That is the point. Capitalism in practice has led to wealth creation and prosperity. It has lifted people out of starvation and subsistence, achieving more for humanity in the past few decades than anything in history before it. Zitelman looks at the practice, with chapters on its record in specific places. He looks at Asia, with China’s new prosperity since it allowed capitalism to flourish. He makes the point that it was allowed to develop from the bottom up, not imposed from the top down. He looks at Africa, at South America, and at Europe and the US. Its record is consistent.
He documents, by contrast, the utter failure of socialism wherever it has been tried, explaining why its failure leads its supporters to claim that it never has been tried. Ah yes, it’s that old theory-versus-practice debate. The facts that emerge point in one way: capitalism works, socialism doesn’t. He has a fascinating chapter on “Why Intellectuals Don’t Like Capitalism,” which does more than revisit Hayek’s earlier insights. Zitelmann points out that intellectuals usually deal in ‘explicit’ knowledge, the sort that can be acquired from books and lectures. Many of them fail to realize that ‘implicit’ knowledge, the kind absorbed often unconsciously from surroundings, can be powerful. A child learns the grammar of language implicitly, working out its rules without being taught them. Zitelmann suggests that because entrepreneurs draw largely on implicit knowledge, intellectuals look down on them.

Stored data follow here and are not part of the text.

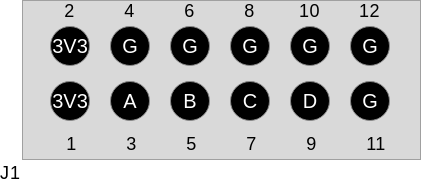
<!DOCTYPE html>
<html lang="en">
<head>
<meta charset="utf-8">
<title>J1 pin header</title>
<style>
:root { --paper: #fff; --board: #d9d9d9; --edge: #a0a0a0; --pin: #000; --pin-ring: #8a8a8a; --ink: #000; --pin-text: #fff; }
* { box-sizing: border-box; margin: 0; }
html, body { width: 421px; height: 184px; overflow: hidden; background: var(--paper); }
body { position: relative; color: var(--ink); font: 18px/20px "Liberation Sans", Arial, sans-serif; }
.header {
  position: absolute; left: 22px; top: 0; width: 399px; height: 160px;
  padding-left: 17px; border: 1px solid var(--edge); background: var(--board);
  display: grid; grid-template-columns: repeat(6, 60px);
  grid-template-rows: 20px 50px 60px 24px; text-align: center;
}
.row { display: contents; }
.number { align-self: center; letter-spacing: .5px; }
.row.even .number { padding-right: 1px; }
.row.odd .number { padding: 2px 0 0 3px; }
.row.odd .number:last-child { padding-left: 12px; }
.pin {
  width: 40px; height: 40px; align-self: center; justify-self: center;
  border: 1px solid var(--pin-ring); border-radius: 50%;
  background: var(--pin); color: var(--pin-text);
  font-size: 20px; line-height: 38px; white-space: nowrap;
  display: flex; justify-content: center;
}
.reference { position: absolute; left: 0; top: 163px; letter-spacing: 1px; }
</style>
</head>
<body>
<main class="header">
  <div class="row even">
    <span class="number">2</span><span class="number">4</span><span class="number">6</span><span class="number">8</span><span class="number">10</span><span class="number">12</span>
  </div>
  <div class="row">
    <span class="pin">3V3</span><span class="pin">G</span><span class="pin">G</span><span class="pin">G</span><span class="pin">G</span><span class="pin">G</span>
  </div>
  <div class="row">
    <span class="pin">3V3</span><span class="pin">A</span><span class="pin">B</span><span class="pin">C</span><span class="pin">D</span><span class="pin">G</span>
  </div>
  <div class="row odd">
    <span class="number">1</span><span class="number">3</span><span class="number">5</span><span class="number">7</span><span class="number">9</span><span class="number">11</span>
  </div>
</main>
<p class="reference">J1</p>
</body>
</html>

Although many cry for “more state intervention,” Zitelmann documents how this has failed time after time, whereas “more markets,” “more economic freedom,” has worked to create wealth time after time. It’s a fascinating book and a much-needed one.